The move comes as the global shipping industry is suffering from rising oil prices and preparing for fuel costs to rise further by around a quarter, or some $24 billion, in 2020 when new rules limiting sulfur kick in.
The company has installed two 30-metre tall metal cylinders on board the Maersk Pelican, a Long Range 2 (LR2) product tanker vessel. The cylinders, or rotor sails, work as mechanical sails that spin to propel the vessel forward.
The Maersk Pelican will depart Rotterdam on Thursday for a test journey. If successful, Maersk Tankers, which shipping giant Maersk sold last year to its controlling shareholder and Japan’s Mitsui & Co for 1.71 billion, plans to install the cylinders on half its 164 vessels.
The company did not specify what savings could amount to, but said an LR2 vessel on average uses around 35 tonnes of shipping fuel per day.
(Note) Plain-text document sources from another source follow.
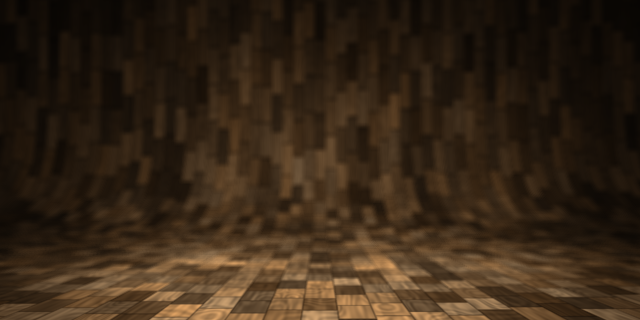
Give the GLSL for this background, as a WebGL 1 fragment shader.

```glsl
precision highp float;
// A dim studio backdrop of wooden planks: a floor in perspective that bends up
// into a tall wall. Planks are hashed cells on the bent sheet; a disc of samples
// blurs them with distance, and a warm pool of light fades to dark corners.

uniform vec2 u_resolution;

#define BEND_Y 0.24         // height where the floor turns into the wall
#define VANISH_Y 0.40       // vanishing height of the floor
#define FLOOR_SPREAD 8.5    // how fast floor planks widen toward the viewer
#define PLANK_WIDTH 0.035
#define PLANK_LENGTH 0.30
#define TONE_RANGE 0.95     // brightness spread between planks
#define GRAIN_STRENGTH 0.55
#define NEAR_BLUR 0.0025
#define FAR_BLUR 0.012
#define BLUR_SAMPLES 28
#define WALL_LIGHT 0.20
#define FLOOR_LIGHT 0.25

float hash(vec2 p) {
  vec3 q = fract(vec3(p.xyx) * 0.1031);
  q += dot(q, q.yzx + 33.33);
  return fract((q.x + q.y) * q.z);
}

float noise(vec2 p) {
  vec2 cell = floor(p), f = fract(p);
  f = f * f * (3.0 - 2.0 * f);
  return mix(mix(hash(cell), hash(cell + vec2(1.0, 0.0)), f.x),
             mix(hash(cell + vec2(0.0, 1.0)), hash(cell + 1.0), f.x), f.y);
}

// Screen position to coordinates across and along the bent wooden sheet
vec2 sheetCoords(vec2 p) {
  float rise = max(p.y - BEND_Y, 0.0);
  float depth = VANISH_Y - min(p.y, BEND_Y);
  float flare = FLOOR_SPREAD * (VANISH_Y - BEND_Y) - 0.95;
  float spread = FLOOR_SPREAD * depth - flare * (1.0 - exp(-12.0 * rise));
  float along = 1.0 / depth + 2.6 * rise + 2.0 * (1.0 - exp(-18.0 * rise));
  return vec2(p.x / spread, along);
}

// Brightness in x, warmth shift in y
vec2 wood(vec2 p) {
  vec2 sheet = sheetCoords(p);
  vec2 q = sheet / vec2(PLANK_WIDTH, PLANK_LENGTH) + vec2(60.5, 0.0);
  float column = floor(q.x);
  q.y += 7.0 * hash(vec2(column, 3.7));
  vec2 plank = vec2(column, floor(q.y));
  vec2 f = fract(q);
  float tone = 1.0 + TONE_RANGE * (hash(plank + 11.0) - 0.5);

  // Fine fibres plus wavy growth rings, shifted on every plank
  vec2 shift = vec2(hash(plank + 5.0), hash(plank + 23.0)) * 40.0;
  float fibre = noise(vec2(q.x * 9.0, q.y * 1.3) + shift);
  float ringField = noise(vec2(q.x * 1.6, q.y * 0.9) + shift.yx);
  float rings = 0.5 + 0.5 * sin(34.0 * ringField);
  float grain = mix(fibre, rings, 0.35) - 0.5;

  // Thin dark joints
  float side = smoothstep(0.0, 0.05, min(f.x, 1.0 - f.x));
  float end = smoothstep(0.0, 0.06, min(f.y, 1.0 - f.y));
  float joint = mix(0.6, 1.0, side * end);
  float patches = 0.82 + 0.36 * noise(sheet * vec2(9.0, 1.1) + 31.0);
  return vec2(tone * (1.0 + GRAIN_STRENGTH * grain) * joint * patches,
              hash(plank + 47.0) - 0.5);
}

float lightLevel(vec2 p) {
  vec2 wall = vec2(p.x / 0.75, (p.y - 0.35) / 0.55);
  float glow = WALL_LIGHT * exp(-dot(wall, wall));
  float floorMask = 1.0 - smoothstep(0.10, 0.30, p.y);
  float pool = FLOOR_LIGHT * floorMask * exp(-p.x * p.x / 1.4);
  return 0.025 + glow + pool;
}

void main() {
  vec2 p = (gl_FragCoord.xy - vec2(0.5 * u_resolution.x, 0.0)) / u_resolution.y;

  // Depth of field: a golden-angle spiral of samples
  float radius = mix(NEAR_BLUR, FAR_BLUR, smoothstep(0.03, 0.30, p.y));
  vec2 surface = vec2(0.0);
  for (int i = 0; i < BLUR_SAMPLES; i++) {
    float k = float(i) + 0.5;
    float angle = 2.39996 * k;
    vec2 offset = vec2(cos(angle), sin(angle)) * sqrt(k / float(BLUR_SAMPLES));
    surface += wood(p + radius * offset);
  }
  surface /= float(BLUR_SAMPLES);

  // Warm brown tint, redder in the shadows
  float level = lightLevel(p) * surface.x;
  vec3 shadowTint = vec3(1.50, 1.0, 0.52);
  vec3 lightTint = vec3(1.32, 1.0, 0.66);
  vec3 tint = mix(shadowTint, lightTint, smoothstep(0.0, 0.4, level));
  tint += surface.y * vec3(0.12, 0.0, -0.10);
  gl_FragColor = vec4(clamp(level * tint, 0.0, 1.0), 1.0);
}
```
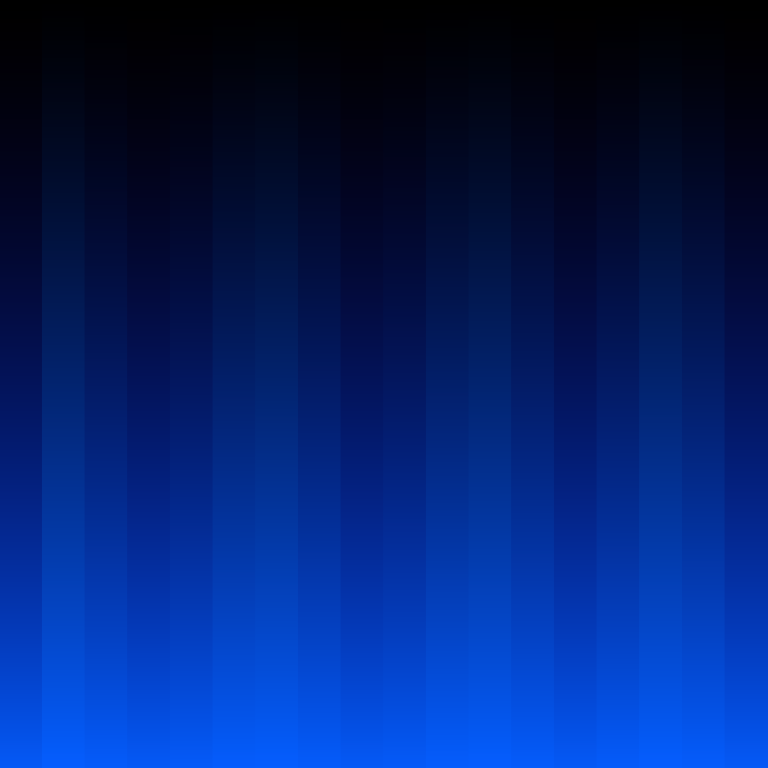
A WebGL 1 fragment shader for this background:

```glsl
precision highp float;

uniform vec2 u_resolution;

const float PI = 3.14159265;
const float COLUMNS = 18.0;
const float COLUMN_SHIFT = 0.03;
const float FOLD_SHARPNESS = 1.5;

// Colour at the foot of the curtain, and how fast each channel fades upward
const vec3 VALLEY_COLOR = vec3(0.018, 0.350, 0.965);
const vec3 RIDGE_COLOR = vec3(0.018, 0.368, 1.000);
const vec3 VALLEY_FADE = vec3(0.60, 2.20, 1.45);
const vec3 RIDGE_FADE = vec3(1.00, 1.40, 1.20);

// One fold: zero at its first column, rising to a skewed ridge
float fold(float column, float start, float width, float skew) {
  float along = clamp((column - start) / width, 0.0, 1.0);
  float ridge = max(sin(PI * pow(along, skew)), 0.0);
  return pow(ridge, FOLD_SHARPNESS);
}

// Four folds side by side cover the whole width
float columnLevel(float column) {
  return fold(column, 0.0, 3.0, 0.60)
       + fold(column, 3.0, 5.0, 1.20)
       + fold(column, 8.0, 5.0, 1.25)
       + fold(column, 13.0, 4.0, 1.10);
}

void main() {
  vec2 uv = gl_FragCoord.xy / u_resolution;

  // Stepped columns with edges softened over one pixel
  float x = uv.x * COLUMNS + COLUMN_SHIFT;
  float column = floor(x);
  float edge = smoothstep(0.0, COLUMNS / u_resolution.x, x - column);
  float level = mix(columnLevel(column - 1.0), columnLevel(column), edge);

  // Vertical glow, stronger and greener on the ridges
  vec3 fade = mix(VALLEY_FADE, RIDGE_FADE, level);
  vec3 foot = mix(VALLEY_COLOR, RIDGE_COLOR, level);
  vec3 color = foot * pow(vec3(1.0 - uv.y), fade);

  gl_FragColor = vec4(color, 1.0);
}
```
At the current price of high sulfur fuel of around $420 per ton, that would amount to yearly savings of as much as $365,000 if the vessel sails 250 days a year.
The change in regulations in 2020 forces a portion of the world’s fleet to switch to lower sulfur, but higher cost, fuels such as marine gasoil (MGO) and ultra low sulfur fuel oil.
The total global shipping fuel bill is roughly $100 billion a year, consultants Wood Mackenzie estimated in April.
Maersk Pelican is the third vessel to have the rotor sail technology installed. Norsepower, which delivered the technology, first installed it on a small cargo ship in 2014 and on a ferry sailing between Sweden and Finland in April this year.
Reporting by Jacob Gronholt-Pedersen; Editing by Kirsten Donovan